## TASK ITEM:
Find every line below with the word "body" in it, and copy each one.

## RECORDED DATA:
►

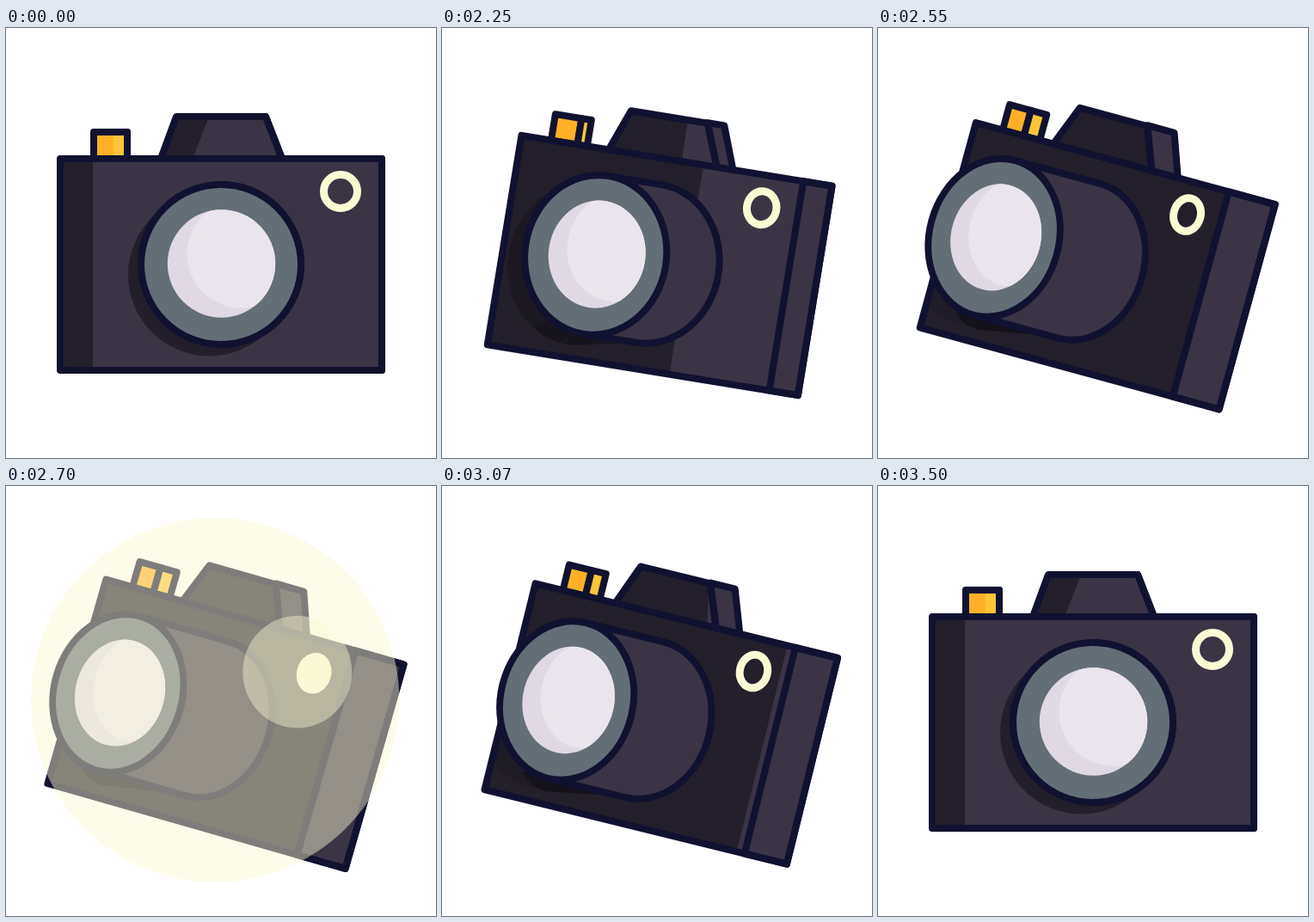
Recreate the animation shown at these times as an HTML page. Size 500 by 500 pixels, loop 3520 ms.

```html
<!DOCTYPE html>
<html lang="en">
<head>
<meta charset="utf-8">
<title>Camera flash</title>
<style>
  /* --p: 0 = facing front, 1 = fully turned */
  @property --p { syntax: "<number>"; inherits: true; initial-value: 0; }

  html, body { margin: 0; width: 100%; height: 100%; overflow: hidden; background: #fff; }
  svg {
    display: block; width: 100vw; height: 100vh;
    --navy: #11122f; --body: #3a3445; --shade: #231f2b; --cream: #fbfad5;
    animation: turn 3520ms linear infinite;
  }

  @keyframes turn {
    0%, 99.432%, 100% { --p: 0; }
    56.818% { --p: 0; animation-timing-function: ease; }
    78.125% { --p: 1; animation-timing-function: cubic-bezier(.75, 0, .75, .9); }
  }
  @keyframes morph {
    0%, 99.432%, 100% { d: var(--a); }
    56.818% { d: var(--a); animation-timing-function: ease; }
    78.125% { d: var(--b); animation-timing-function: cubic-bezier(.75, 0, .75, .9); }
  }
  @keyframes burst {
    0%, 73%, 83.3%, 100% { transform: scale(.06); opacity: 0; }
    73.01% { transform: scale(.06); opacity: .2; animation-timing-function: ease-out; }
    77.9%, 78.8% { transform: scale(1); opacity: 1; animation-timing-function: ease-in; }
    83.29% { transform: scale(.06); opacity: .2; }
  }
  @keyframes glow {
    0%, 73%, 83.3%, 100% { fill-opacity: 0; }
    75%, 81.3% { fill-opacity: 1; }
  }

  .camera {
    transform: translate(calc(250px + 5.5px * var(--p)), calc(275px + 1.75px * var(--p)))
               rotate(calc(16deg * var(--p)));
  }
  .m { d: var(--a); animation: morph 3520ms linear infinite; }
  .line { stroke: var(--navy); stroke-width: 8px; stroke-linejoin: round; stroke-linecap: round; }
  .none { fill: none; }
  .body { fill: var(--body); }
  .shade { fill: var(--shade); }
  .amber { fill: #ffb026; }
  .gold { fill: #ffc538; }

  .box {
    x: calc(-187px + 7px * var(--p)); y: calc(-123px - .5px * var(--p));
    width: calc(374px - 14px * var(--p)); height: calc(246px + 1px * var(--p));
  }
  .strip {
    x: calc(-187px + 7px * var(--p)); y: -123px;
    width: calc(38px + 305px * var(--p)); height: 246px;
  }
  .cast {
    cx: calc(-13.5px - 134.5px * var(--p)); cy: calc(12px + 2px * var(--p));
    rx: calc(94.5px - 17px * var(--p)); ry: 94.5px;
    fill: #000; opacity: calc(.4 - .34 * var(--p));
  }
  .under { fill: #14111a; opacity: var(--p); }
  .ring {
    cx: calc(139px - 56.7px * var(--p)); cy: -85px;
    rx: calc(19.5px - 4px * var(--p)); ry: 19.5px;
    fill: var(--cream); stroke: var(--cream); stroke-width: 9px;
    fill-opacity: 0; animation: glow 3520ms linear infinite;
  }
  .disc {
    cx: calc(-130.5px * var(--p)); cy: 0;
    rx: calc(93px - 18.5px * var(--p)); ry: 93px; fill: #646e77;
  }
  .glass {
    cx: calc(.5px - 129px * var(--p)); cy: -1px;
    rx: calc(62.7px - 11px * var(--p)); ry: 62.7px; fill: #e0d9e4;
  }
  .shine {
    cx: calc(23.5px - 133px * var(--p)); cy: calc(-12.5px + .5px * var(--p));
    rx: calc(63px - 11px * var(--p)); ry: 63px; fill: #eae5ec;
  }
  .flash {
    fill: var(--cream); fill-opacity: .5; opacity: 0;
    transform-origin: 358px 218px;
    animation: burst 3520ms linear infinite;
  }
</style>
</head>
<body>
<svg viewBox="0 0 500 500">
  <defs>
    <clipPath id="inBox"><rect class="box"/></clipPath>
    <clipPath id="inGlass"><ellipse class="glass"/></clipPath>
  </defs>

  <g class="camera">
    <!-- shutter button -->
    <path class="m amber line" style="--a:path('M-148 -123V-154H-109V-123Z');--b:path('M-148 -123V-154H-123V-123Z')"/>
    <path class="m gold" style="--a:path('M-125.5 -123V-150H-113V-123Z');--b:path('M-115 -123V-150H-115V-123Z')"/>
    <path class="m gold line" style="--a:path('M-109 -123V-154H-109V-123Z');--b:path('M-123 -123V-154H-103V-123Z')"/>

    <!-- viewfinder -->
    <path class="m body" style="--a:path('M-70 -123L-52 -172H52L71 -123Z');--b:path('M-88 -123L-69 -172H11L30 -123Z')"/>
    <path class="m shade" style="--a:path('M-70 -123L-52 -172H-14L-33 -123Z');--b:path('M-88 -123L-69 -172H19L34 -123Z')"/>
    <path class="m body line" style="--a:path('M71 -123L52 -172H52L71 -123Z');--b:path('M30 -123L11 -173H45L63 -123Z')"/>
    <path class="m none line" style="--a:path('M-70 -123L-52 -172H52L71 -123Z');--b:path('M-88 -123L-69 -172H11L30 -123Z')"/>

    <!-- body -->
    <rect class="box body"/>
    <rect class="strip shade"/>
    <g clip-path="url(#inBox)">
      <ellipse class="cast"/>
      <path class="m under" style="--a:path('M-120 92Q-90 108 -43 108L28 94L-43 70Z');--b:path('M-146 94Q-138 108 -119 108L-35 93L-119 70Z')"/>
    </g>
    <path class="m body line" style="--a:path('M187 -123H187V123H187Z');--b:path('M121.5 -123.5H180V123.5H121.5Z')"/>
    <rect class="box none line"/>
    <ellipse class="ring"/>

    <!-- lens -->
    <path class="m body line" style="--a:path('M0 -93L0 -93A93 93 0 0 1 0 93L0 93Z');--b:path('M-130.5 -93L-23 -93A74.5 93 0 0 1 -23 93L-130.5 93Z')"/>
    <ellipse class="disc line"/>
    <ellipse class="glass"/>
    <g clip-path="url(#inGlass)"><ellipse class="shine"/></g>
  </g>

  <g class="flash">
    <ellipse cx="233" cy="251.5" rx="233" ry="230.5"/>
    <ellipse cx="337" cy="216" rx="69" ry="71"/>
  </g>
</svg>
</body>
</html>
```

◄

## SOLUTION FOR THIS TASK:
  html, body { margin: 0; width: 100%; height: 100%; overflow: hidden; background: #fff; }
    --navy: #11122f; --body: #3a3445; --shade: #231f2b; --cream: #fbfad5;
  .body { fill: var(--body); }
<body>
    <path class="m body" style="--a:path('M-70 -123L-52 -172H52L71 -123Z');--b:path('M-88 -123L-69 -172H11L30 -123Z')"/>
    <path class="m body line" style="--a:path('M71 -123L52 -172H52L71 -123Z');--b:path('M30 -123L11 -173H45L63 -123Z')"/>
    <!-- body -->
    <rect class="box body"/>
    <path class="m body line" style="--a:path('M187 -123H187V123H187Z');--b:path('M121.5 -123.5H180V123.5H121.5Z')"/>
    <path class="m body line" style="--a:path('M0 -93L0 -93A93 93 0 0 1 0 93L0 93Z');--b:path('M-130.5 -93L-23 -93A74.5 93 0 0 1 -23 93L-130.5 93Z')"/>
</body>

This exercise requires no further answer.